In fact, it evolved in a series of low-budget work shows in cities like Seattle, Santa Fe, Denver, and Atlanta and in a pre-Broadway run in Boston. “I can travel so easily,” Tomlin explains, “with just my sound person, stage manager, and company manager, and I’m not afraid to play just about anywhere. We’d rarely advertise, just hand out leaflets, because we wanted to create a grass-roots audience. Naturally our leaflets said ‘Genuine Fan Torture.’”
“They came in droves,” says Wagner, “and some in leather.”
At first, Lily resisted Jane’s notion of weaving together the various sketches and characters. “She kept saying she couldn’t see it,” says Wagner. “It seemed too tenuous. That’s why it was so good to get the audience feedback on the road because they adored those little connections. It was as if they’d gotten a clue in a mystery.”
“Every time we’d add a new one, the response was real joyful,” Tomlin agrees.
Both women seemed amazed at the depth of response generated by the show. “I’ve never gotten mail like this on any other project,” Tomlin marvels. “Not just regular fan mail—smart, thoughtful, sensitive letters from people who have really been affected by the show. In the beginning, when we were working on the ’70s piece, we though men might not relate to it, yet we’ve gotten our best letter from men.”
“It’s interesting that people tune in to different layers in it,” says Wagner.
Feminists, the object of many amusing satirical jabs in the second act, have expressed no discontent with the show, says Tomlin. “Believe me, they usually write or come to me immediately. Gloria, Bella, and Betty Friedan came to my opening night and have been totally supportive. I wouldn’t expect feminists to dislike it.”
To ensure total artistic control, Wagner and Tomlin chose to act as their own producers. “There are a lot of risks if it doesn’t do well,” Wagner notes. “Financial ruin is the most succinct way to put it, which scared me.”
“On the other hand, if someone else was producing, they might not understand our desire to get the perfect waterbed sound effect,” says Tomlin. “The sound became a major part of the evolution of the show, and we were so excited about inventing it, we didn’t notice the money. We were just concerned about fulfilling the vision we had.”
Despite Tomlin’s great success as an actress in movies such as All of Me, 9 to 5, The Late Show and Nashville, she obviously feels most comfortable onstage, where she alone is responsible for what the audience sees. “In the few movies I’ve done, I work and work with the people involved until I feel the balance tip to the positive side, and then I commit [to star in the films],” she says.
“Even then, you just have to close your eyes and jump,” says Wagner. “At that point, nobody knows whether or not a movie is going to be great.
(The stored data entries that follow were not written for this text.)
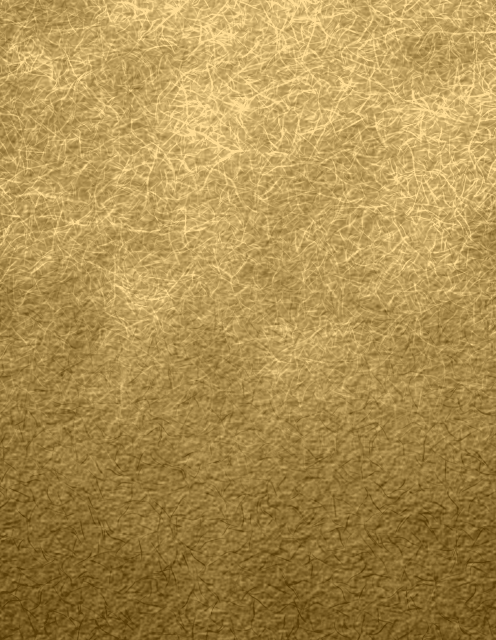
Write a Shadertoy shader that draws this texture.

```glsl
// Gold leather-like foil: a bright, fibrous upper part fading to a dark grained base.
// Tapered, bent strands are scattered on jittered grids at several scales, then
// added to a vertical light falloff, soft mottling and embossed grain.

const vec3 DARK_GOLD = vec3(0.45, 0.34, 0.12);
const vec3 PALE_GOLD = vec3(0.95, 0.82, 0.54);
const float PI = 3.14159;

// Sine-free hash: three random values per 2D point
vec3 hash3(vec2 p) {
    vec3 q = fract(p.xyx * vec3(0.1031, 0.1030, 0.0973));
    q += dot(q, q.yxz + 33.33);
    return fract((q.xxy + q.yzz) * q.zyx);
}

float valueNoise(vec2 p) {
    vec2 cell = floor(p);
    vec2 f = fract(p);
    f = f * f * (3.0 - 2.0 * f);
    float low = mix(hash3(cell).x, hash3(cell + vec2(1, 0)).x, f.x);
    float high = mix(hash3(cell + vec2(0, 1)).x, hash3(cell + vec2(1, 1)).x, f.x);
    return mix(low, high, f.y);
}

float fbm(vec2 p) {
    float sum = 0.0;
    float gain = 0.5;
    for (int i = 0; i < 4; i++) {
        sum += gain * valueNoise(p);
        p = mat2(1.6, 1.2, -1.2, 1.6) * p + 7.3;
        gain *= 0.5;
    }
    return sum / 0.9375;
}

// Slope of the noise along a light direction, like a lit relief
float emboss(vec2 p, vec2 lightStep) {
    return valueNoise(p + lightStep) - valueNoise(p - lightStep);
}

// Strongest strand covering p; width is in canvas heights
float strands(vec2 p, float scale, float width, float seed) {
    vec2 wobble = vec2(valueNoise(p * scale * 1.7 + seed),
                       valueNoise(p * scale * 1.7 + seed + 41.0)) - 0.5;
    vec2 q = p * scale + 0.35 * wobble + seed;
    vec2 cell = floor(q);
    float cover = 0.0;
    for (int y = -1; y <= 1; y++)
    for (int x = -1; x <= 1; x++)
    for (int k = 0; k < 3; k++) {
        vec2 home = cell + vec2(x, y);
        vec3 place = hash3(home + float(k) * 57.0);
        vec3 shape = hash3(home + float(k) * 57.0 + 191.0);
        float angle = PI * (place.z + 0.08 * (shape.y - 0.5));
        vec2 dir = normalize(vec2(cos(angle), 0.8 * sin(angle)));
        vec2 d = q - home - place.xy;
        float along = dot(d, dir);
        float across = dot(d, vec2(-dir.y, dir.x)) + (shape.y - 0.5) * 0.5 * along * along;
        float halfLength = 0.4 + 0.55 * shape.x;
        float taper = 1.0 - smoothstep(0.35, 1.0, abs(along) / halfLength);
        float line = 1.0 - smoothstep(0.0, width * scale, abs(across));
        cover = max(cover, line * taper * mix(0.3, 1.0, shape.z));
    }
    return cover;
}

// Vertical light with a soft glow above and darker side edges
float lightFalloff(vec2 uv) {
    float side = abs(uv.x - 0.5) * 2.0;
    float light = mix(0.04, 0.75, smoothstep(-0.15, 0.85, uv.y));
    float glow = exp(-6.0 * dot(uv - vec2(0.42, 0.9), uv - vec2(0.42, 0.9)));
    return light + 0.06 * glow - 0.13 * side * side * side;
}

void mainImage(out vec4 fragColor, in vec2 fragCoord) {
    vec2 uv = fragCoord / iResolution.xy;
    vec2 p = fragCoord / iResolution.y;
    float thin = max(0.0023, 1.1 / iResolution.y);

    // Soft patches, which also thin out the strands
    float mottle = fbm(p * vec2(9.0, 11.0) + 3.0);
    float sheen = smoothstep(0.15, 0.8, uv.y);

    // Bright strands from long and loose to short and dense
    float fibres = 0.60 * strands(p, 13.0, thin * 1.1, 5.0)
                 + 0.60 * strands(p, 23.0, thin, 23.0)
                 + 0.55 * strands(p, 37.0, thin, 71.0)
                 + 0.45 * strands(p, 56.0, thin * 0.9, 113.0);

    // Fine dark creases, strongest in the shaded base
    float creases = strands(p, 31.0, thin, 157.0);

    // Grain slightly stretched sideways
    float grain = 0.26 * emboss(p * vec2(190.0, 250.0), vec2(0.2, -0.4))
                + 0.16 * emboss(p * vec2(85.0, 120.0), vec2(0.25, -0.4))
                + 0.22 * (valueNoise(p * 290.0 + 19.0) - 0.5);

    float tone = lightFalloff(uv);
    tone += (mottle - 0.5) * mix(0.22, 0.50, sheen);
    tone += (fibres * mix(0.6, 1.4, mottle) - 0.22) * mix(0.10, 0.68, sheen);
    tone -= (creases - 0.08) * mix(0.28, 0.12, sheen);
    tone += grain * mix(1.05, 0.85, sheen);

    vec3 gold = mix(DARK_GOLD, PALE_GOLD, clamp(tone, -0.2, 1.1));
    fragColor = vec4(gold, 1.0);
}
```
It’s a miracle to me that there are as many good movies as there are.”
“Part of the thrill of a live performance is the uniqueness of each time,” Tomlin says enthusiastically. “You never know whether you’re going to have that goose-bump experience. I have had it in the theatre, that incredible love affair, a feeling of absolute elation.”
“It’s a one-to-one thing, a challenge you either meet each night or you don’t,” adds Wagner. “I’ve seen your excitement, your energy,” she says to Tomlin, “and that’s never there when you go to a movie set.”
“Oh, no,” Tomlin agrees.
Lily declines to say exactly how long she’ll be staying at the Plymouth, but she and Jane clearly are savoring their enthusiastic welcome.
“There’s something about Broadway that’s very warm and family-like,” Wagner muses.
“It’s almost like a little village,” says Tomlin. “Just walking down the street every day, I get stopped by at least two or three people who tell me they saw the show.”
“I don’t care how many bad things were said about last season, Broadway still has a mystique,” Wagner declares. “People want it to be kept alive—we want it to have that romance.”